News

March 8, 2019

Three years after attack on journalists in Ingushetia, investigation is stalled

Credit : Denis Siniakov / Mediazona

Читать на русском / Read in Russian


The investigation into a violent attack on a group of journalists and human rights defenders near the border between Ingushetia and Chechnya, in the Russian Caucasus, exactly three years ago, has stalled. Reporters Without Borders (RSF) calls on the authorities to keep their promise to identify those responsible.


Will impunity prevail yet again? No suspect has yet been identified although it was one of the most shocking attacks on journalists in recent years in Russia. The Ingush investigators’ refusal to allow Andrei Sabinin, one of the victims’ lawyers, to have access to the case file was ruled legal by an Ingush court last month.

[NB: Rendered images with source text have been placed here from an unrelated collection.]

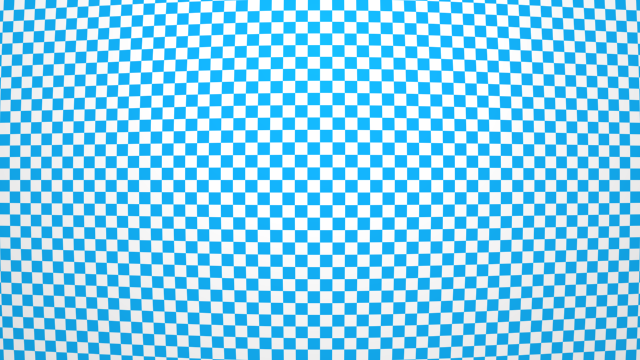
Write a WebGL 2 fragment shader that draws this pattern.

```glsl
#version 300 es
precision highp float;

uniform vec2 u_resolution;
out vec4 fragColor;

// Lengths are in half canvas heights, measured from the centre
const float CELL_SIZE = 0.0699;
const float BULGE = 0.051;
const float BULGE_LIMIT = 0.2;
const float EDGE_SOFTNESS = 0.6;

const vec3 BLUE = vec3(0.075, 0.695, 0.975);
const vec3 WHITE = vec3(1.0);

const vec2 LIGHT_POSITION = vec2(0.0, 0.75);
const float LIGHT_PEAK = 1.09;
const float LIGHT_FALLOFF = 0.09;

// Barrel distortion: cells shrink away from the centre
vec2 bulge(vec2 p) {
    float r2 = dot(p, p);
    return p * (1.0 + BULGE * r2 / (1.0 + BULGE_LIMIT * r2));
}

// Smooth-edged checkerboard: 0 on even cells, 1 on odd cells
float checker(vec2 cell) {
    vec2 wave = abs(mod(cell - 0.5, 2.0) - 1.0) - 0.5;
    vec2 side = clamp(wave / (EDGE_SOFTNESS * fwidth(cell)), -1.0, 1.0);
    return 0.5 - 0.5 * side.x * side.y;
}

void main() {
    vec2 p = (2.0 * gl_FragCoord.xy - u_resolution) / u_resolution.y;
    float odd = checker(bulge(p) / CELL_SIZE);

    // Soft light from the upper middle; white saturates near it
    float light = LIGHT_PEAK - LIGHT_FALLOFF * distance(p, LIGHT_POSITION);
    vec3 litWhite = min(WHITE * light, 1.0);
    vec3 litBlue = min(BLUE * light, 1.0);

    fragColor = vec4(mix(litWhite, litBlue, odd), 1.0);
}
```
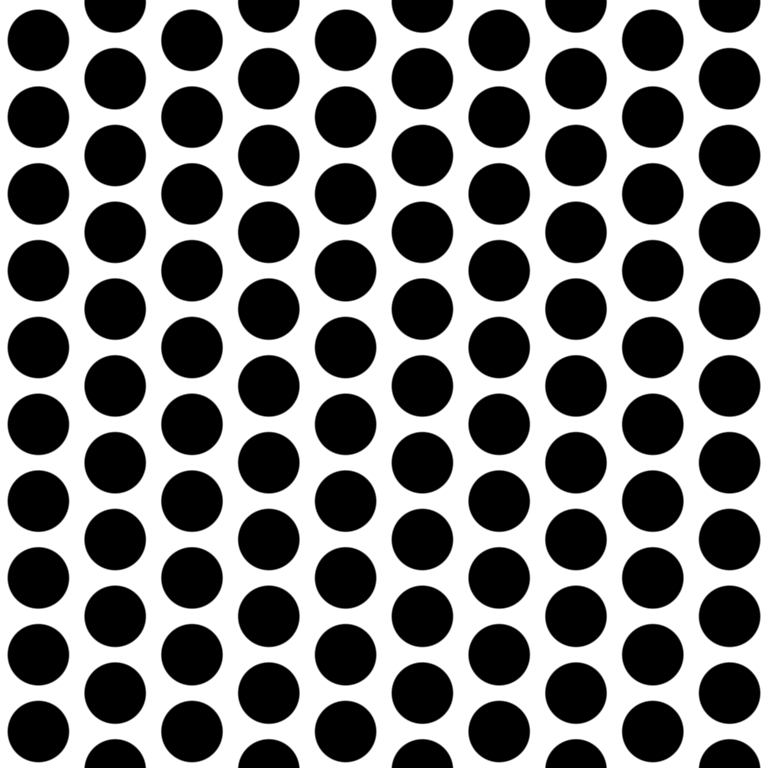
This pattern is drawn by a three.js fragment shader. Its source:

```glsl
// Black dots on white in ten columns of ten, every other column
// shifted by half a step. Each point is folded into its own cell,
// where a circle distance gives a softly edged disc.

varying vec2 vUv;

const float COLUMNS = 10.0;      // even, so the stagger wraps
const float ROWS = 10.0;
const float RADIUS = 0.4;        // in cells
const float EDGE_WIDTH = 0.028;  // in cells
const float DROP = 0.025;        // all dots sit slightly low, in cells

const vec3 PAPER = vec3(1.0);
const vec3 INK = vec3(0.0);

// Position relative to the dot centre of the surrounding cell
vec2 staggeredCell(vec2 p, float drop) {
  float oddColumn = mod(floor(p.x), 2.0);
  p.y += drop + 0.5 * oddColumn;
  return fract(p) - 0.5;
}

float circleDistance(vec2 p, float radius) {
  return length(p) - radius;
}

// 1 inside the shape, 0 outside, blended across the edge
float coverage(float dist, float width) {
  return 1.0 - smoothstep(-0.5 * width, 0.5 * width, dist);
}

void main() {
  vec2 cell = staggeredCell(vUv * vec2(COLUMNS, ROWS), DROP);
  float dots = coverage(circleDistance(cell, RADIUS), EDGE_WIDTH);
  gl_FragColor = vec4(mix(PAPER, INK, dots), 1.0);
}
```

The attack occurred against a backdrop of intimidation by the Chechen authorities, but no Chechen official has been questioned. Although the investigation’s complete closure was narrowly avoided in 2017, it has ground to a complete halt.


The attack on a minibus carrying journalists and human rights activists on 9 March 2016 caused an outcry in Russia. The victims included Swedish journalist Maria Persson Löfgren, Norwegian journalist Øystein Windstad, and four Russian journalists – Egor Skovoroda, Alexandra Elagina, Anton Prusakov and Mikhail Solunin.


They were on a tour of the Russian Caucasus organized by the Committee to Prevent Torture, a Russian NGO, and had just crossed from Chechnya into the neighbouring Russian republic of Ingushetia when around 20 masked men blocked their way, beat them up and set fire to the minibus.


Several of the journalists had to be treated in a local hospital. Their equipment was destroyed in the fire. A few hours after the attack, masked gunmen ransacked the Committee to Prevent Torture’s local office in Ingushetia.


In response to the ensuing outcry, President Vladimir Putin’s spokesman, Dmitry Peskov, described the attack on the minibus as “intolerable” and said everything would be done to solve it. “We count on the security forces to take the most active measures to look for and find the perpetrators,” he said. But Chechen presidential spokesman Alvi Karimov criticized RSF for emphasizing the climate of impunity and intimidation prevailing in the region.


“Allowing such a shocking attack to go unpunished would send another disastrous signal to journalists investigating human rights violations in the Russian Caucasus,” said Johann Bihr, the head of RSF’s Eastern Europe and Central Asia desk.


“The federal and local authorities have a duty to honour the promises made at the highest government level and Russia’s international obligations with regard to the safety of journalists.”


RSF points out that governments are required by many UN resolutions to conduct “impartial, speedy, thorough, independent and effective” investigations into acts of violence against journalists.


Russia is ranked 148th out of 180 countries in RSF’s 2018 World Press Freedom Index. The situation is worsening steadily in Chechnya, which is a news and information “black hole” within Russia.